In the records below, some lines contain the word "salt". Copy each of them.

Saved entries:
▶
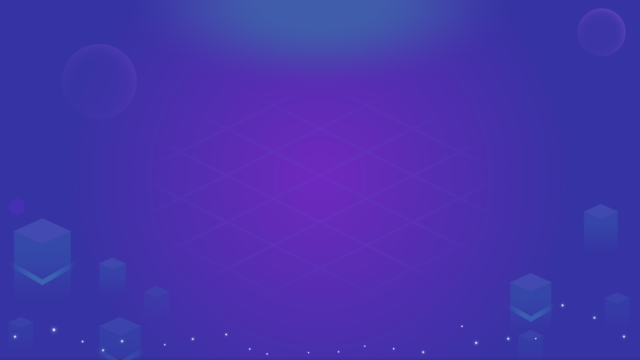
A WebGL 2 fragment shader for this background:

```glsl
#version 300 es
precision highp float;
// Violet glow over an isometric grid, with glassy spheres, hexagonal pillars and sparks.

uniform vec2 u_resolution;
out vec4 fragColor;

// The canvas spans 16 x 9 units.
const vec2 CANVAS = vec2(16.0, 9.0);

const vec3 NAVY = vec3(0.212, 0.200, 0.642);
const vec3 VIOLET = vec3(0.435, 0.160, 0.745);
const vec3 TEAL = vec3(0.250, 0.365, 0.670);
const vec3 GRID_TINT = vec3(0.36, 0.28, 0.78);
const vec3 RIM = vec3(0.40, 0.27, 0.77);
const vec3 DOT = vec3(0.27, 0.19, 0.71);
const vec3 PILLAR_SIDE = vec3(0.205, 0.285, 0.665);
const vec3 PILLAR_TOP = vec3(0.270, 0.290, 0.700);
const vec3 CHEVRON = vec3(0.230, 0.390, 0.700);
const vec3 SPARK = vec3(0.80, 0.88, 1.00);

const vec2 GLOW_CENTRE = vec2(8.0, 4.55);
const float GLOW_RADIUS = 6.4;
const vec2 TOP_GLOW_SIZE = vec2(4.8, 2.2);
const float TILE_WIDTH = 2.333;
const vec2 GRID_SIZE = vec2(5.1, 3.2);
const int SPARK_COUNT = 22;
const float ROOF_SLOPE = 0.45;

// Pillars: apex x, apex y, half width, strength.
const int PILLAR_COUNT = 9;
const vec4 PILLARS[PILLAR_COUNT] = vec4[](
    vec4(1.06, 3.54, 0.71, 1.0), vec4(2.81, 2.56, 0.33, 0.7),
    vec4(3.92, 1.85, 0.31, 0.35), vec4(3.00, 1.08, 0.52, 0.5),
    vec4(0.52, 1.08, 0.31, 0.4), vec4(15.02, 3.90, 0.42, 0.85),
    vec4(13.27, 2.17, 0.51, 0.9), vec4(15.43, 1.69, 0.31, 0.4),
    vec4(13.27, 0.75, 0.31, 0.4));

float pixel;

float hash(float n) { return fract(sin(n * 127.1) * 4375.85); }

// Coverage of a signed distance, one pixel soft.
float fill(float d) { return 1.0 - smoothstep(-pixel, pixel, d); }

vec3 backdrop(vec2 p) {
    float glow = clamp(1.0 - length(p - GLOW_CENTRE) / GLOW_RADIUS, 0.0, 1.0);
    vec3 color = mix(NAVY, VIOLET, glow);
    float top = length((p - vec2(8.0, CANVAS.y)) / TOP_GLOW_SIZE);
    return mix(color, TEAL, 1.0 - smoothstep(0.25, 1.05, top));
}

// Two families of slanted lines fading out towards an ellipse.
float isoGrid(vec2 p) {
    vec2 q = p - vec2(8.0, 4.62);
    vec2 cell = vec2(q.x + 2.0 * q.y, q.x - 2.0 * q.y) / TILE_WIDTH;
    vec2 d = abs(fract(cell + 0.5) - 0.5) * TILE_WIDTH / sqrt(5.0);
    float lines = 1.0 - smoothstep(0.01, 0.03 + pixel, min(d.x, d.y));
    float fade = 1.0 - smoothstep(0.5, 1.0, length((p - vec2(8.0, 4.2)) / GRID_SIZE));
    return lines * fade;
}

// Dark glassy ball whose rim catches light from the upper right.
vec3 sphere(vec3 color, vec2 p, vec2 centre, float radius, float strength) {
    vec2 q = (p - centre) / radius;
    float r = length(q);
    float light = clamp(0.5 + 0.5 * dot(q, vec2(0.5, 0.75)), 0.0, 1.0);
    float rim = pow(min(r, 1.0), 5.0) * light + 0.12;
    return mix(color, RIM, fill((r - 1.0) * radius) * rim * strength);
}

vec3 pillar(vec3 color, vec2 p, vec4 shape) {
    float h = shape.z;
    vec2 q = vec2(abs(p.x - shape.x), p.y - shape.y);

    // Body fading downwards, then its diamond roof.
    float body = fill(max(q.x - h, q.y + ROOF_SLOPE * q.x));
    float fade = smoothstep(-3.2 * h, -0.9 * h, q.y);
    color = mix(color, PILLAR_SIDE, body * fade * shape.w);
    float roof = q.x * ROOF_SLOPE + abs(q.y + ROOF_SLOPE * h) - ROOF_SLOPE * h;
    color = mix(color, PILLAR_TOP, fill(roof) * shape.w * 0.9);

    // Wide pillars stand in a bent strip of light.
    float strip = abs(q.y + 2.25 * h - 0.57 * q.x) - 0.07;
    float ends = 1.0 - smoothstep(0.2 * h, 1.35 * h, q.x);
    return mix(color, CHEVRON, fill(strip) * ends * shape.w * step(0.45, h));
}

// Sparks spread along the floor, rising towards both sides.
float sparks(vec2 p) {
    float sum = 0.0;
    for (int i = 0; i < SPARK_COUNT; i++) {
        float n = float(i) + 1.0;
        float x = CANVAS.x * (n - 0.5 + 0.8 * (hash(n) - 0.5)) / float(SPARK_COUNT);
        float side = abs(x - 8.0) / 8.0;
        float y = 0.08 + hash(n + 31.0) * (0.2 + 1.5 * side);
        float radius = mix(0.012, 0.04, hash(n + 67.0) * side);
        float d = length(p - vec2(x, y));
        sum += fill(d - radius) * 0.8 + 0.25 * exp(-d * d / (5.0 * radius * radius));
    }
    return min(sum, 1.0);
}

void main() {
    pixel = CANVAS.y / u_resolution.y;
    vec2 p = (gl_FragCoord.xy - 0.5 * u_resolution) * pixel + 0.5 * CANVAS;

    vec3 color = backdrop(p);
    color = mix(color, GRID_TINT, isoGrid(p) * 0.2);
    color = sphere(color, p, vec2(2.48, 6.96), 0.94, 0.4);
    color = sphere(color, p, vec2(15.04, 8.19), 0.60, 0.8);
    color = mix(color, DOT, fill(length(p - vec2(0.42, 3.83)) - 0.2));
    for (int i = 0; i < PILLAR_COUNT; i++) color = pillar(color, p, PILLARS[i]);
    color = mix(color, SPARK, sparks(p));
    color *= mix(0.92, 1.0, smoothstep(0.0, 0.1, p.y));
    fragColor = vec4(color, 1.0);
}
```
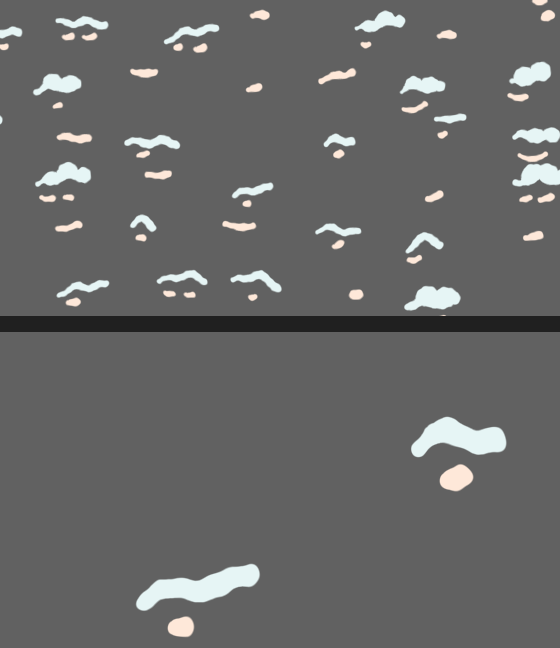
Top, the full canvas; bottom, a detail of the centre.
Give the GLSL for this pattern, as a Shadertoy shader.

```glsl
// Scattered wavy pale clouds with small peach dabs beneath them on flat grey.

const vec3 GREY  = vec3(0.38);
const vec3 ICE   = vec3(0.90, 0.96, 0.96);
const vec3 PEACH = vec3(0.995, 0.91, 0.85);

// Lengths are in canvas heights.
const vec2  CELL         = vec2(0.296, 0.1667);
const vec2  JITTER       = vec2(0.4, 0.5);
const float CLOUD_SHARE  = 0.58;   // cells holding a cloud
const float DAB_SHARE    = 0.27;   // cells holding a lone dab
const float WAVE_FREQ    = 72.0;
const float LUMP_FREQ    = 115.0;
const float EDGE_WOBBLE  = 0.0013;
const int   STROKE_STEPS = 16;
const float PI           = 3.14159;

float hash(vec2 cell, float salt) {
    vec3 q = fract(vec3(cell + 17.0, salt + 3.7) * vec3(0.1031, 0.1030, 0.0973));
    q += dot(q, q.yzx + 33.33);
    return fract((q.x + q.y) * q.z);
}

// Distance to a brush stroke: tapered segments along a wavy path.
// shape = half length, radius, wave height, arch height
float stroke(vec2 p, vec4 shape, float lumps, float taper, float seed) {
    if (abs(p.x) > shape.x + 0.06 || abs(p.y) > 0.1) return 1.0;
    float phase = seed * 2.0 * PI;
    float tilt = mix(-0.12, 0.25, fract(seed * 7.3));
    float d = 1.0, lastRadius = 0.0;
    vec2 last = vec2(0.0);
    for (int k = 0; k <= STROKE_STEPS; k++) {
        float t = float(k) / float(STROKE_STEPS);
        float x = (2.0 * t - 1.0) * shape.x;
        float r = shape.y * mix(taper, 1.0, smoothstep(0.0, 0.45, t));
        r *= 1.0 + lumps * sin(x * LUMP_FREQ + phase * 3.0);
        float y = shape.w * sin(PI * t) + shape.z * sin(x * WAVE_FREQ + phase)
                + tilt * x + 0.6 * (r - shape.y);   // keeps the base flat
        vec2 here = vec2(x, y);
        if (k > 0) {
            vec2 along = here - last;
            float h = clamp(dot(p - last, along) / dot(along, along), 0.0, 1.0);
            d = min(d, length(p - last - along * h) - mix(lastRadius, r, h));
        }
        last = here;
        lastRadius = r;
    }
    return d + EDGE_WOBBLE * sin(210.0 * p.x + phase) * sin(190.0 * p.y + 2.0 * phase);
}

// Distances to the cloud (x) and the dabs (y) of one cell.
vec2 motif(vec2 p, vec2 id, float across) {
    float kind = hash(id, 1.0), seed = hash(id, 2.0), size = hash(id, 3.0);
    vec2 d = vec2(1.0);
    if (kind < CLOUD_SHARE) {
        // Full, lumpy clouds gather toward the right
        bool fat = hash(id, 4.0) < mix(0.15, 0.75, smoothstep(0.6, 0.85, across));
        float halfLen = fat ? mix(0.045, 0.09, size) : mix(0.022, 0.085, size);
        float radius = fat ? mix(0.018, 0.027, hash(id, 5.0))
                           : mix(0.0105, 0.0135, hash(id, 5.0));
        float wave = fat ? 0.007 : 0.0075;
        float arch = mix(-0.002, 0.024, hash(id, 6.0));
        d.x = stroke(p, vec4(halfLen, radius, wave, arch),
                     fat ? 0.24 : 0.08, fat ? 0.35 : 0.65, seed);

        // One dab under short clouds, a pair under many long ones
        bool two = size > 0.55 && hash(id, 7.0) < 0.6;
        float drop = fat ? 0.058 : 0.038;
        for (int k = 0; k < 2; k++) {
            if (k == 1 && !two) break;
            float salt = 10.0 + 5.0 * float(k);
            float side = two ? 2.0 * float(k) - 1.0 : 2.0 * hash(id, salt) - 1.0;
            vec2 at = vec2(side * halfLen * 0.45 - 0.008,
                           -drop - 0.006 * hash(id, salt + 1.0));
            float reach = hash(id, salt + 2.0);
            float dabLen = mix(0.005, (two || !fat) ? 0.017 : 0.048, reach);
            float dabRadius = mix(0.008, 0.0115, hash(id, salt + 3.0));
            d.y = min(d.y, stroke(p - at, vec4(dabLen, dabRadius, 0.003, -0.2 * dabLen),
                                  0.12, 0.8, hash(id, salt + 4.0)));
        }
    } else if (kind < CLOUD_SHARE + DAB_SHARE) {
        // Lone dabs run from round blots to long dashes
        float halfLen = mix(0.007, 0.055, size * size);
        float radius = mix(0.016, 0.009, sqrt(size)) + 0.003 * hash(id, 5.0);
        d.y = stroke(p, vec4(halfLen, radius, 0.004, 0.0), 0.14, 0.75, seed);
    }
    return d;
}

void mainImage(out vec4 fragColor, in vec2 fragCoord) {
    vec2 p = fragCoord / iResolution.y;
    float aspect = iResolution.x / iResolution.y;
    float pixel = 1.0 / iResolution.y;

    // Nearest strokes among neighbouring cells; each row is shifted sideways
    vec2 d = vec2(1.0);
    for (int j = -1; j <= 1; j++) {
        float row = floor(p.y / CELL.y) + float(j);
        float shift = hash(vec2(row, 5.0), 9.0);
        for (int i = -1; i <= 1; i++) {
            vec2 id = vec2(floor(p.x / CELL.x - shift) + float(i), row);
            vec2 jitter = (vec2(hash(id, 21.0), hash(id, 22.0)) - 0.5) * JITTER;
            vec2 center = (id + vec2(shift, 0.0) + 0.5 + jitter) * CELL;
            d = min(d, motif(p - center, id, center.x / aspect));
        }
    }

    vec2 cover = 1.0 - smoothstep(-pixel, pixel, d);
    vec3 color = mix(GREY, PEACH, cover.y);
    color = mix(color, ICE, cover.x);
    fragColor = vec4(color, 1.0);
}
```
◀
▶ **TASK OUTPUT**
float hash(vec2 cell, float salt) {
    vec3 q = fract(vec3(cell + 17.0, salt + 3.7) * vec3(0.1031, 0.1030, 0.0973));
            float salt = 10.0 + 5.0 * float(k);
            float side = two ? 2.0 * float(k) - 1.0 : 2.0 * hash(id, salt) - 1.0;
                           -drop - 0.006 * hash(id, salt + 1.0));
            float reach = hash(id, salt + 2.0);
            float dabRadius = mix(0.008, 0.0115, hash(id, salt + 3.0));
                                  0.12, 0.8, hash(id, salt + 4.0)));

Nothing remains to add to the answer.